### [ABOUT THIS TASK]
From the entries that follow, pick out all lines holding "height".

### [GIVEN ENTRIES]
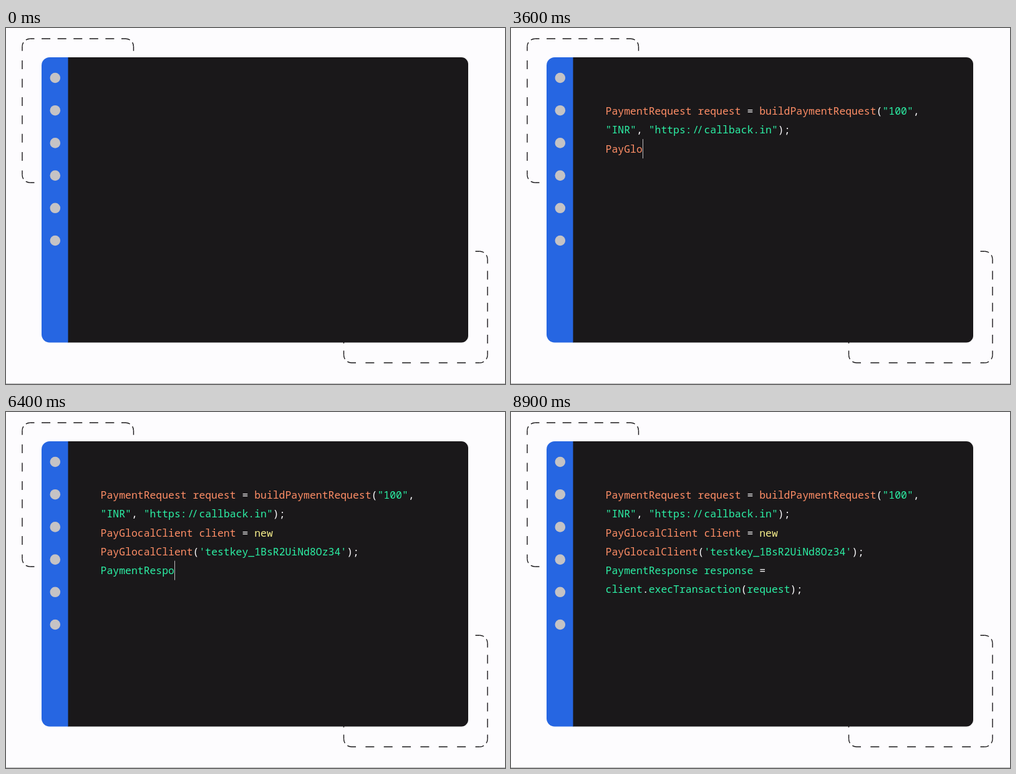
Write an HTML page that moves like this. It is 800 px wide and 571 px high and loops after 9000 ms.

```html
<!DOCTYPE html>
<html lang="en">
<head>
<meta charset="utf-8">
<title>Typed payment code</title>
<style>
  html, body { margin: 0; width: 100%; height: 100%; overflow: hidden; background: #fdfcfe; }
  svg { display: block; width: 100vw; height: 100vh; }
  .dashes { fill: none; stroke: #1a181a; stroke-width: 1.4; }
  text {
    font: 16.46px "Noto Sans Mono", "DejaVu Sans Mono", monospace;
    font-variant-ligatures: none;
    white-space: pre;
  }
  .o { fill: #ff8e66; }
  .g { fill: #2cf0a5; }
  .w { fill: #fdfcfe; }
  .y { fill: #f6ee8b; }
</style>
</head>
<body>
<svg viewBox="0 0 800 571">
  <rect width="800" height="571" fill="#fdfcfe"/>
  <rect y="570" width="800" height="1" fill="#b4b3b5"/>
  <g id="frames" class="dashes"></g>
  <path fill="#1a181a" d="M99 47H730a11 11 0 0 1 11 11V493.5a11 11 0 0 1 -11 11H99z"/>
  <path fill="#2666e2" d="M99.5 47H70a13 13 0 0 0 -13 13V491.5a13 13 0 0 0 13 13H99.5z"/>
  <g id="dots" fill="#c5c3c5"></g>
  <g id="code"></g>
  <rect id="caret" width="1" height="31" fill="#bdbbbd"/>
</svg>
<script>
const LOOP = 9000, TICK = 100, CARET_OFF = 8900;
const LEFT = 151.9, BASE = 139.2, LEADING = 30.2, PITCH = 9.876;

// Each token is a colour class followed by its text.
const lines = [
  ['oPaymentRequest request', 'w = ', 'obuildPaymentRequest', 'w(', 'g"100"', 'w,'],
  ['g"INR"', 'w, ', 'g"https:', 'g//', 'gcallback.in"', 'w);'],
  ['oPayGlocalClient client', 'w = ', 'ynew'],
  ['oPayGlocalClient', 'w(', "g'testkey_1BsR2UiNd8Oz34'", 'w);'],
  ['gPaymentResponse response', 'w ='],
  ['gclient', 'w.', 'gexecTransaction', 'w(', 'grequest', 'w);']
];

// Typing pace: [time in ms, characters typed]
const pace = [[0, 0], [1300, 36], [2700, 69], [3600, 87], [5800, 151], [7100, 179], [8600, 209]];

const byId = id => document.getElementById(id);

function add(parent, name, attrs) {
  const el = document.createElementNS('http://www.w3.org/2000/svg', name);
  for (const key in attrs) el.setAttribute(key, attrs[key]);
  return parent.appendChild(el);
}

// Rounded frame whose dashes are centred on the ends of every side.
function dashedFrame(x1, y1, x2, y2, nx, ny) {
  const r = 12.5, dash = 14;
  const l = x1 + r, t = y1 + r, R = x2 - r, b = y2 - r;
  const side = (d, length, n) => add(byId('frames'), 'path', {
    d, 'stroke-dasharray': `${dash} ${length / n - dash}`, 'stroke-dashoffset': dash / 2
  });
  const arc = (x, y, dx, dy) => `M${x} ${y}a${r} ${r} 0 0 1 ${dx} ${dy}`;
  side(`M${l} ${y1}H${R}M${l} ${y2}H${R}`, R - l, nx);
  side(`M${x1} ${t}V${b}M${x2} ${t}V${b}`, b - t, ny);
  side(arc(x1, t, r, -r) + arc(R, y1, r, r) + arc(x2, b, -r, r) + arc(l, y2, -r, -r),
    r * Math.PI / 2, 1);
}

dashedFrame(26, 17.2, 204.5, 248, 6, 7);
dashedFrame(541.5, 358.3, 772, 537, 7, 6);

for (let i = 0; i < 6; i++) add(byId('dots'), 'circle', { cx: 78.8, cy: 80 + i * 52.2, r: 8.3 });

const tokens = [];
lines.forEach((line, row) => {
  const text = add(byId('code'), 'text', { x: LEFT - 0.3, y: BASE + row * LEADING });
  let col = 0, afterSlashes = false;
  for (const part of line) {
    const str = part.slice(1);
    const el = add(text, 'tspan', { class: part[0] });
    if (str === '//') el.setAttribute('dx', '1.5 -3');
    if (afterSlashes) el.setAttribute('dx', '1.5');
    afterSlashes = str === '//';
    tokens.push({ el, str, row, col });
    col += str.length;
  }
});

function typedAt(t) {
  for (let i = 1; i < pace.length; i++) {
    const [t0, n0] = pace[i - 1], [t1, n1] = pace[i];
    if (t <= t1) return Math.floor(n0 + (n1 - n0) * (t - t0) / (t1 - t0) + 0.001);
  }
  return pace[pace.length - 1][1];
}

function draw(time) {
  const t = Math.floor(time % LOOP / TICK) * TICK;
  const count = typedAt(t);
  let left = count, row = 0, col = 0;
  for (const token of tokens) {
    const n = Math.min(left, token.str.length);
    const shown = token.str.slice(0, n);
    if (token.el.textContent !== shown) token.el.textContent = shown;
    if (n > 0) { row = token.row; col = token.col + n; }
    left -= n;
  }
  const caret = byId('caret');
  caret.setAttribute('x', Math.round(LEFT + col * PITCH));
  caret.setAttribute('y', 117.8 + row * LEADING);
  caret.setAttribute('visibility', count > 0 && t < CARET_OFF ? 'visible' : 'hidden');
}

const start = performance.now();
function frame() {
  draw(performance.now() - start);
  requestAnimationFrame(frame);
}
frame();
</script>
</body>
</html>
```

### [RESULT BELOW]
  html, body { margin: 0; width: 100%; height: 100%; overflow: hidden; background: #fdfcfe; }
  svg { display: block; width: 100vw; height: 100vh; }
  <rect width="800" height="571" fill="#fdfcfe"/>
  <rect y="570" width="800" height="1" fill="#b4b3b5"/>
  <rect id="caret" width="1" height="31" fill="#bdbbbd"/>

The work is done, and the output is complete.